Task description => Keep every line in which "stroke" occurs and drop the rest of the data.

Input records =>
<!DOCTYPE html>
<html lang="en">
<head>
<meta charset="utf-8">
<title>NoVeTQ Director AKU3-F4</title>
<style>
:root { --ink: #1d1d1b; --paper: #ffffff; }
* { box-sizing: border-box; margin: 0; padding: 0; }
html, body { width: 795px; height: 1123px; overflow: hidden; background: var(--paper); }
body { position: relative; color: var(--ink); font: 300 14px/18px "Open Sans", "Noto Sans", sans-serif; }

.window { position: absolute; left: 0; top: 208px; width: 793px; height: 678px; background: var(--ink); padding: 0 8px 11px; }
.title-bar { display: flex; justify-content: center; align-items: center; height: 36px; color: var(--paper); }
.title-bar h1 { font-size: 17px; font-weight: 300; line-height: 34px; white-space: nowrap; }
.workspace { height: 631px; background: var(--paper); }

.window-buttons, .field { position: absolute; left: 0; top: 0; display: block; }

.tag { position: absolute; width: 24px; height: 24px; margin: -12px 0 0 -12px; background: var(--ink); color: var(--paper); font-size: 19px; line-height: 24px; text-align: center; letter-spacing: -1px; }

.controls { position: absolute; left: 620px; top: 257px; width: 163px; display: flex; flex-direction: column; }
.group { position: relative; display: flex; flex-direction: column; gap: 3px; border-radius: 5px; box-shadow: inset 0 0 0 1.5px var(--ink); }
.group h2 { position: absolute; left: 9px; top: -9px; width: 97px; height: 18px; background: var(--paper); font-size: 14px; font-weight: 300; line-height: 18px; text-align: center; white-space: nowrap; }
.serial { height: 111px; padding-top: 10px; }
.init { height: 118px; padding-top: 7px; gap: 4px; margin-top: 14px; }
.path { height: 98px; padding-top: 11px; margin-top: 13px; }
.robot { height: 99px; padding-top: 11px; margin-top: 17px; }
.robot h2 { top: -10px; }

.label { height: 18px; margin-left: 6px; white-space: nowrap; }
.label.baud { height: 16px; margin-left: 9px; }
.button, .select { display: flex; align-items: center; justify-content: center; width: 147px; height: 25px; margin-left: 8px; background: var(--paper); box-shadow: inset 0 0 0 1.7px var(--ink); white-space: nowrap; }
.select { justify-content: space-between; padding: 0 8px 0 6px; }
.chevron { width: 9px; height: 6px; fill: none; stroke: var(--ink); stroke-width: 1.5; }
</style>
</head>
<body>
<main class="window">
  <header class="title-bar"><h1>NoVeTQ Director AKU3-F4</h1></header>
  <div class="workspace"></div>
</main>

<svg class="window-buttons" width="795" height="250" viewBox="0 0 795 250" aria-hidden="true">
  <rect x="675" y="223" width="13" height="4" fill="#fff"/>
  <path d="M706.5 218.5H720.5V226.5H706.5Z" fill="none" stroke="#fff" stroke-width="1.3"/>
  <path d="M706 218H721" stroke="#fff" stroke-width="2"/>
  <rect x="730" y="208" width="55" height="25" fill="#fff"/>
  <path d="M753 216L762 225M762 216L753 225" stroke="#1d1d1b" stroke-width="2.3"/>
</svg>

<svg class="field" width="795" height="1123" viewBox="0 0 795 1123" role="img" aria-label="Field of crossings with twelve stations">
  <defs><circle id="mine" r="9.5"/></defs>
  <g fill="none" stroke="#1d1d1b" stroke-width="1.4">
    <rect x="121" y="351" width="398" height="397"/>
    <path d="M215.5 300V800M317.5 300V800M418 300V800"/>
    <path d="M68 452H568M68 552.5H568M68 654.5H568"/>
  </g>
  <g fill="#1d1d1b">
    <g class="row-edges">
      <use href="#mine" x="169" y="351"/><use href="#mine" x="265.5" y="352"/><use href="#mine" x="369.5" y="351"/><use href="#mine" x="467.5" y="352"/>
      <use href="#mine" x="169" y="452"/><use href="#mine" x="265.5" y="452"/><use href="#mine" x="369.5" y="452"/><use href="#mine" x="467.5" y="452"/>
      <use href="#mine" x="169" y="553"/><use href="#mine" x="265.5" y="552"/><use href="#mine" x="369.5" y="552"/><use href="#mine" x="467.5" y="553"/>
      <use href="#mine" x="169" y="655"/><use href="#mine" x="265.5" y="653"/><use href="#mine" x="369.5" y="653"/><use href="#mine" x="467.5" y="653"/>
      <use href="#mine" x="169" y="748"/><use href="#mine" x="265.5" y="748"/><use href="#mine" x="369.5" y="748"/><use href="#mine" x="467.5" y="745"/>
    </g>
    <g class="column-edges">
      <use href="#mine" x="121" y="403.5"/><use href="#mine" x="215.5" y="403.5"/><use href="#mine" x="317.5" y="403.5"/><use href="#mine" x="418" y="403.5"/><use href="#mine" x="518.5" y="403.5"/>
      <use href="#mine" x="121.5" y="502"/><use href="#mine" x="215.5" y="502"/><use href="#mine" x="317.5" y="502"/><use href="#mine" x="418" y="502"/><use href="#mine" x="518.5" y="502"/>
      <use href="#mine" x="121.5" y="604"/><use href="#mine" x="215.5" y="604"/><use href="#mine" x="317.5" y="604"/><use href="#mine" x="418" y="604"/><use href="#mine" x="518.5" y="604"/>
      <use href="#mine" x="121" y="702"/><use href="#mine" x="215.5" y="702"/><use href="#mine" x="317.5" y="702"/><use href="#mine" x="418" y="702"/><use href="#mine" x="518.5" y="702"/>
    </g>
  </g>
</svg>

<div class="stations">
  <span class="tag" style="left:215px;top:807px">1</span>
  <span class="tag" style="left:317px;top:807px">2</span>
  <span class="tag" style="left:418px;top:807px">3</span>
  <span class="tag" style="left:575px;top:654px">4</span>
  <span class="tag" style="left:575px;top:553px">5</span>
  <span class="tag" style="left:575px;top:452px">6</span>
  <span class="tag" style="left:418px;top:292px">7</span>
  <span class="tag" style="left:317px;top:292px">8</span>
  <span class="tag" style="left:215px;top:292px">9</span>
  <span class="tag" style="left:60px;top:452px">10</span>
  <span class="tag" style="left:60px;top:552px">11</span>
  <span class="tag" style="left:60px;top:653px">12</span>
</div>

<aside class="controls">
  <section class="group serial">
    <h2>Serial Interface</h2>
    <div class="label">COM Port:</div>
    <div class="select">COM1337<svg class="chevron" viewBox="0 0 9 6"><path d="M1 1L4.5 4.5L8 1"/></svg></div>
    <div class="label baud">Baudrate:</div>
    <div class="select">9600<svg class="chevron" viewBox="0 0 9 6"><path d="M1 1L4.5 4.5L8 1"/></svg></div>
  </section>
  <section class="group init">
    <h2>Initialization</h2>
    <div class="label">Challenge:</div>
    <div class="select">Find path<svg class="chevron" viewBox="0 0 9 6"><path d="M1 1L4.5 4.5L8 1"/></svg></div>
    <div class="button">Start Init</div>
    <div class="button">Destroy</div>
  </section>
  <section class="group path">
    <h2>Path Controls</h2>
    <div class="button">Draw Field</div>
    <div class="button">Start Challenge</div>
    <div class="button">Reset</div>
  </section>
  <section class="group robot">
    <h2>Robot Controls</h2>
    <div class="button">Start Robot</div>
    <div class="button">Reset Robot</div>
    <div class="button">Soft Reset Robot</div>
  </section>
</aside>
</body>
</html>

Result for this task =>
.chevron { width: 9px; height: 6px; fill: none; stroke: var(--ink); stroke-width: 1.5; }
  <path d="M706.5 218.5H720.5V226.5H706.5Z" fill="none" stroke="#fff" stroke-width="1.3"/>
  <path d="M706 218H721" stroke="#fff" stroke-width="2"/>
  <path d="M753 216L762 225M762 216L753 225" stroke="#1d1d1b" stroke-width="2.3"/>
  <g fill="none" stroke="#1d1d1b" stroke-width="1.4">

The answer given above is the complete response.